* Task to carry out: The required answer is each line in the entries below where "skin" occurs.

--- Information Enclosed Below ---

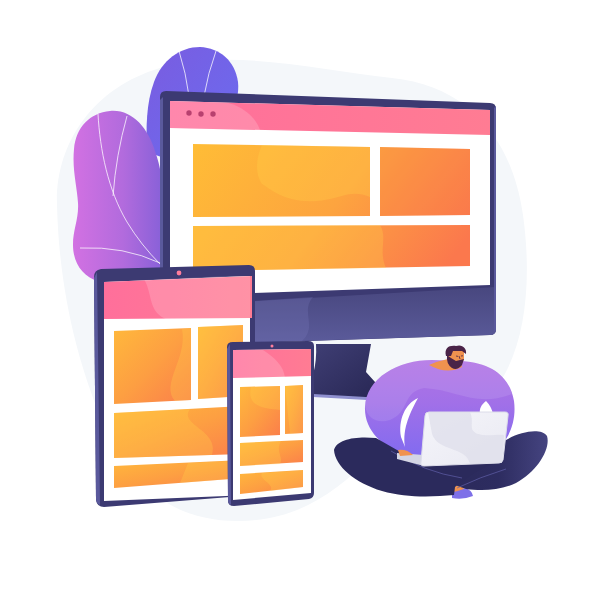
<!DOCTYPE html>
<html lang="en">
<head>
<meta charset="utf-8">
<title>Responsive web design illustration</title>
<style>
:root {
  --paper: #ffffff;
  --backdrop: #f4f7fa;
  --frame: #3c3a72;
  --frame-edge: #5a599c;
  --navy: #2b2a5c;
  --skin: #f0924f;
  --hair: #4a2448;
  --lens: #ff7d9c;
  --dot: #b8406f;
}
html, body { margin: 0; padding: 0; background: var(--paper); }
body { width: 600px; height: 600px; overflow: hidden; }
svg { display: block; width: 600px; height: 600px; }
.backdrop { fill: var(--backdrop); }
.paper { fill: var(--paper); }
.frame { fill: var(--frame); }
.frame-edge { fill: var(--frame-edge); }
.header { fill: url(#pink); }
.blocks { fill: url(#orange); }
.gloss-warm { fill: #ffd24a; opacity: .28; }
.gloss-light { fill: #ffffff; opacity: .17; }
.vein { fill: none; stroke: #ffffff; stroke-width: 1; opacity: .75; }
.navy { fill: var(--navy); }
.skin { fill: var(--skin); }
.hair { fill: var(--hair); }
.lens { fill: var(--lens); }
.dots { fill: var(--dot); }
</style>
</head>
<body>
<svg viewBox="0 0 600 600" role="img" aria-label="A man with a laptop sits beside a monitor, a tablet and a phone that show the same page layout">
  <defs>
    <linearGradient id="pink" x1="0" y1="0" x2="1" y2="0">
      <stop offset="0" stop-color="#ff6f9b"/><stop offset="1" stop-color="#ff7c93"/>
    </linearGradient>
    <linearGradient id="orange" x1="0" y1="0" x2="1" y2="1">
      <stop offset="0" stop-color="#ffb83c"/><stop offset=".5" stop-color="#fd9f42"/><stop offset="1" stop-color="#fb7e4b"/>
    </linearGradient>
    <linearGradient id="orange-wide" gradientUnits="userSpaceOnUse" x1="200" y1="130" x2="420" y2="300">
      <stop offset="0" stop-color="#ffbd36"/><stop offset=".55" stop-color="#fda43f"/><stop offset="1" stop-color="#fb784d"/>
    </linearGradient>
    <linearGradient id="leaf-blue" x1="0" y1="0" x2="1" y2="1">
      <stop offset="0" stop-color="#7a5ce0"/><stop offset="1" stop-color="#6a6cf0"/>
    </linearGradient>
    <linearGradient id="leaf-pink" x1="0" y1="0" x2="1" y2="0">
      <stop offset="0" stop-color="#d271e2"/><stop offset=".55" stop-color="#b26bdd"/><stop offset="1" stop-color="#8660d8"/>
    </linearGradient>
    <linearGradient id="chin" x1="0" y1="0" x2="0" y2="1">
      <stop offset="0" stop-color="#48477f"/><stop offset="1" stop-color="#5b5b9b"/>
    </linearGradient>
    <linearGradient id="stand" x1="0" y1="0" x2="1" y2="1">
      <stop offset="0" stop-color="#3f3e74"/><stop offset="1" stop-color="#272653"/>
    </linearGradient>
    <linearGradient id="sweater" x1="0" y1="0" x2="0" y2="1">
      <stop offset="0" stop-color="#b173e4"/><stop offset=".45" stop-color="#a170e8"/><stop offset="1" stop-color="#826bf0"/>
    </linearGradient>
    <linearGradient id="trousers" x1="0" y1="0" x2="1" y2="0">
      <stop offset="0" stop-color="#2a2958"/><stop offset=".6" stop-color="#2d2c60"/><stop offset="1" stop-color="#454480"/>
    </linearGradient>
    <linearGradient id="lid" x1="0" y1="0" x2="1" y2="1">
      <stop offset="0" stop-color="#f5f5fa"/><stop offset="1" stop-color="#e9e9f2"/>
    </linearGradient>
    <clipPath id="tablet-screen"><path d="M104 282L250 275V495L104 501Z"/></clipPath>
    <clipPath id="phone-screen"><path d="M233 350L311 349V493L233 500Z"/></clipPath>
    <clipPath id="lid-area"><path d="M427 412H506L502 463L421 466Z"/></clipPath>
  </defs>

  <rect class="paper" width="600" height="600"/>
  <path class="backdrop" d="M57 205C55 145 92 88 160 68C235 48 318 70 392 78C470 86 512 140 523 215C532 280 526 345 498 385C468 428 410 425 374 455C335 492 300 520 240 521C168 522 128 480 104 425C78 365 59 290 57 205Z"/>

  <g id="leaves">
    <path fill="url(#leaf-blue)" d="M147 152C146 128 146 104 154 82C162 60 180 47 200 47C220 48 235 61 238 82C239 92 237 100 233 108L170 160Z"/>
    <path class="vein" d="M179 51Q186 73 189 96M216 51Q208 73 204 96"/>
    <path fill="url(#leaf-pink)" d="M110 111C132 109 148 128 155 151C161 168 162 180 164 200V272L98 281C83 277 73 263 73 245C73 229 79 219 78 203C77 186 72 170 74 149C76 127 90 113 110 111Z"/>
    <path class="vein" d="M98 114C100 150 108 190 127 222Q141 245 160 264M127 116Q116 155 113 196M80 248Q124 246 160 263"/>
  </g>

  <g id="monitor">
    <path fill="url(#stand)" d="M316 344H371L366 372L384 392Q380 398 366 398L313 395V375Q317 360 316 344Z"/>
    <path fill="#8f90cf" d="M313 394L366 397Q378 397 384 391Q382 399 367 400L313 397Z"/>
    <path class="frame" d="M166 91L490 103Q496 103 496 109V329Q496 335 490 335L248 343L160 300V97Q160 91 166 91Z"/>
    <path fill="url(#chin)" d="M240 302L496 287V329Q496 335 490 335L240 343Z"/>
    <path fill="#7474b5" opacity=".3" d="M240 302L313 297C300 312 318 326 302 341L240 343Z"/>
    <path class="frame-edge" d="M160 100L163 97V285H160ZM494 108L496 106V330L494 332Z"/>
    <path class="paper" d="M170 101L490 110V285L170 296Z"/>
    <path class="header" d="M170 101L490 110V135L170 128Z"/>
    <path class="gloss-light" d="M170 101L228 103C244 107 256 118 260 130L170 128Z"/>
    <g class="dots"><circle cx="189" cy="113" r="2.7"/><circle cx="201" cy="114" r="2.7"/><circle cx="213" cy="114" r="2.7"/></g>
    <g fill="url(#orange-wide)">
      <path d="M193 144L370 147V216L193 217Z"/>
      <path d="M380 147L470 149V215L380 216Z"/>
      <path d="M193 226L470 225V266L193 271Z"/>
    </g>
    <path class="gloss-warm" d="M262 145L370 147V197C350 188 338 200 316 201C286 203 272 190 262 184C254 172 257 156 262 145Z"/>
    <path class="gloss-warm" d="M193 226L380 225C388 238 378 250 386 268L193 271Z"/>
    <path fill="#f36d4d" opacity=".16" d="M380 147L470 149V215L380 216Z"/>
  </g>

  <g id="tablet">
    <path class="frame" d="M101 269L249 265Q255 265 255 271V495L104 507Q97 507 96 500L94 277Q94 270 101 269Z"/>
    <path class="frame-edge" d="M94 278L97 272L100 505Q96 503 96 499Z"/>
    <circle class="lens" cx="179" cy="273" r="2.4"/>
    <path class="paper" d="M104 282L250 276V495L104 501Z"/>
    <path class="header" d="M104 282L252 276V318L104 319Z"/>
    <g clip-path="url(#tablet-screen)">
      <path class="gloss-light" d="M142 276H252V320H168C146 312 154 292 142 276Z"/>
      <g class="blocks">
        <path d="M114 331L191 328V400L114 404Z"/>
        <path d="M198 327L243 325V396L198 399Z"/>
        <path d="M114 413L243 406V454L114 458Z"/>
        <path d="M114 466L243 460V478L114 488Z"/>
      </g>
      <path class="gloss-warm" d="M182 329L191 328V400L175 401C160 384 188 358 182 329Z"/>
      <path class="gloss-warm" d="M198 327L243 325V396L198 399Z"/>
      <path class="gloss-warm" d="M114 413L190 409C178 425 220 430 212 455L114 458Z"/>
      <path class="gloss-warm" d="M188 463L243 460V478L180 483Z"/>
    </g>
  </g>

  <g id="phone">
    <path class="frame" d="M233 342L308 341Q314 341 314 346V493Q314 498 309 499L234 506Q228 506 228 501L227 347Q227 342 233 342Z"/>
    <path class="frame-edge" d="M227 349L230 344L231 505Q228 504 228 500Z"/>
    <circle class="lens" cx="272" cy="346" r="1.5"/>
    <path class="paper" d="M233 350L311 349V493L233 500Z"/>
    <path class="header" d="M233 350L311 349V376L233 378Z"/>
    <g clip-path="url(#phone-screen)">
      <path class="gloss-light" d="M233 350H263C274 357 284 366 285 378H233Z"/>
      <g class="blocks">
        <path d="M240 387L280 386V435L240 437Z"/>
        <path d="M285 386L303 385V433L285 434Z"/>
        <path d="M240 443L303 440V462L240 466Z"/>
        <path d="M240 474L303 470V487L240 494Z"/>
      </g>
      <path class="gloss-warm" d="M251 387L280 386V410C266 408 246 408 251 387Z"/>
      <path class="gloss-warm" d="M285 386L303 385V433L290 434Z"/>
      <path class="gloss-warm" d="M240 443L281 441C275 452 284 457 280 464L240 466Z"/>
      <path class="gloss-warm" d="M262 473L303 470V487L270 491C276 484 258 480 262 473Z"/>
    </g>
  </g>

  <g id="man">
    <g id="sweater-and-arms">
      <path fill="url(#sweater)" d="M432 360C398 360 366 378 365 407C364 430 382 446 404 456L490 456C507 444 517 424 514 401C510 377 492 363 462 361Z"/>
      <path fill="#ffffff" opacity=".1" d="M432 360C398 360 366 378 365 407C368 418 376 424 390 420C410 412 402 392 424 388C458 390 476 408 512 394C507 376 490 363 462 361Z"/>
      <path class="paper" d="M418 398C405 404 398 420 401 437L405 447C402 428 411 411 418 398Z"/>
      <path class="paper" d="M486 401C481 405 479 409 480 414H493C492 409 490 405 486 401Z"/>
    </g>
    <g id="head">
      <path class="skin" d="M429 365Q438 361 448 359L449 354H462L460 362L462 367Q447 375 429 365Z"/>
      <path class="skin" d="M449 349H464V360Q458 365 451 360Z"/>
      <path class="hair" d="M446 356C444 348 449 345 456 346C462 344 467 348 466 354L462 351H453L451 356Z"/>
      <path class="hair" d="M447 355L451 358L456 361L464 359L462 365Q457 371 452 368Q446 364 447 355Z"/>
      <path d="M456 356L458 356.4M461 356L463 355.8M459 356L460 359" fill="none" stroke="#4a2448" stroke-width=".8"/>
    </g>
    <g id="legs">
      <path class="skin" d="M448 488L460 485L470 494L456 497Z"/>
      <path fill="#7e70e8" d="M452 492Q460 491 465 488Q472 490 473 496Q463 500 452 498Z"/>
      <path fill="url(#trousers)" d="M506 440C522 431 541 428 547 436C551 449 537 472 516 483C500 491 480 491 466 489L424 474L440 458Z"/>
      <path class="navy" d="M376 438C356 436 337 439 334 450C335 466 355 483 382 491C406 498 432 497 454 495L455 487C464 480 478 468 505 460L425 466Z"/>
      <path d="M391 451Q424 472 462 478M457 488Q480 477 506 469" fill="none" stroke="#605fa8" stroke-width="1" opacity=".7"/>
    </g>
    <g id="laptop">
      <path fill="#d4d5e4" d="M397 453L424 455V466L397 459Z"/>
      <path class="skin" d="M398 450Q407 449 413 455L400 456Z"/>
      <path fill="url(#lid)" stroke="#dcdce9" stroke-width="1" d="M429 412H505Q509 412 508 416L503 460Q502 463 499 463L424 466Q420 466 421 462L425 416Q425 412 429 412Z"/>
      <path clip-path="url(#lid-area)" fill="#dfdfeb" opacity=".75" d="M428 412H470C475 422 467 430 478 434C492 438 506 430 508 440L502 463L470 464C466 446 438 452 432 434Z"/>
    </g>
  </g>
</svg>
</body>
</html>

--- End of Enclosed Information ---

* Written answer:
  --skin: #f0924f;
.skin { fill: var(--skin); }
      <path class="skin" d="M429 365Q438 361 448 359L449 354H462L460 362L462 367Q447 375 429 365Z"/>
      <path class="skin" d="M449 349H464V360Q458 365 451 360Z"/>
      <path class="skin" d="M448 488L460 485L470 494L456 497Z"/>
      <path class="skin" d="M398 450Q407 449 413 455L400 456Z"/>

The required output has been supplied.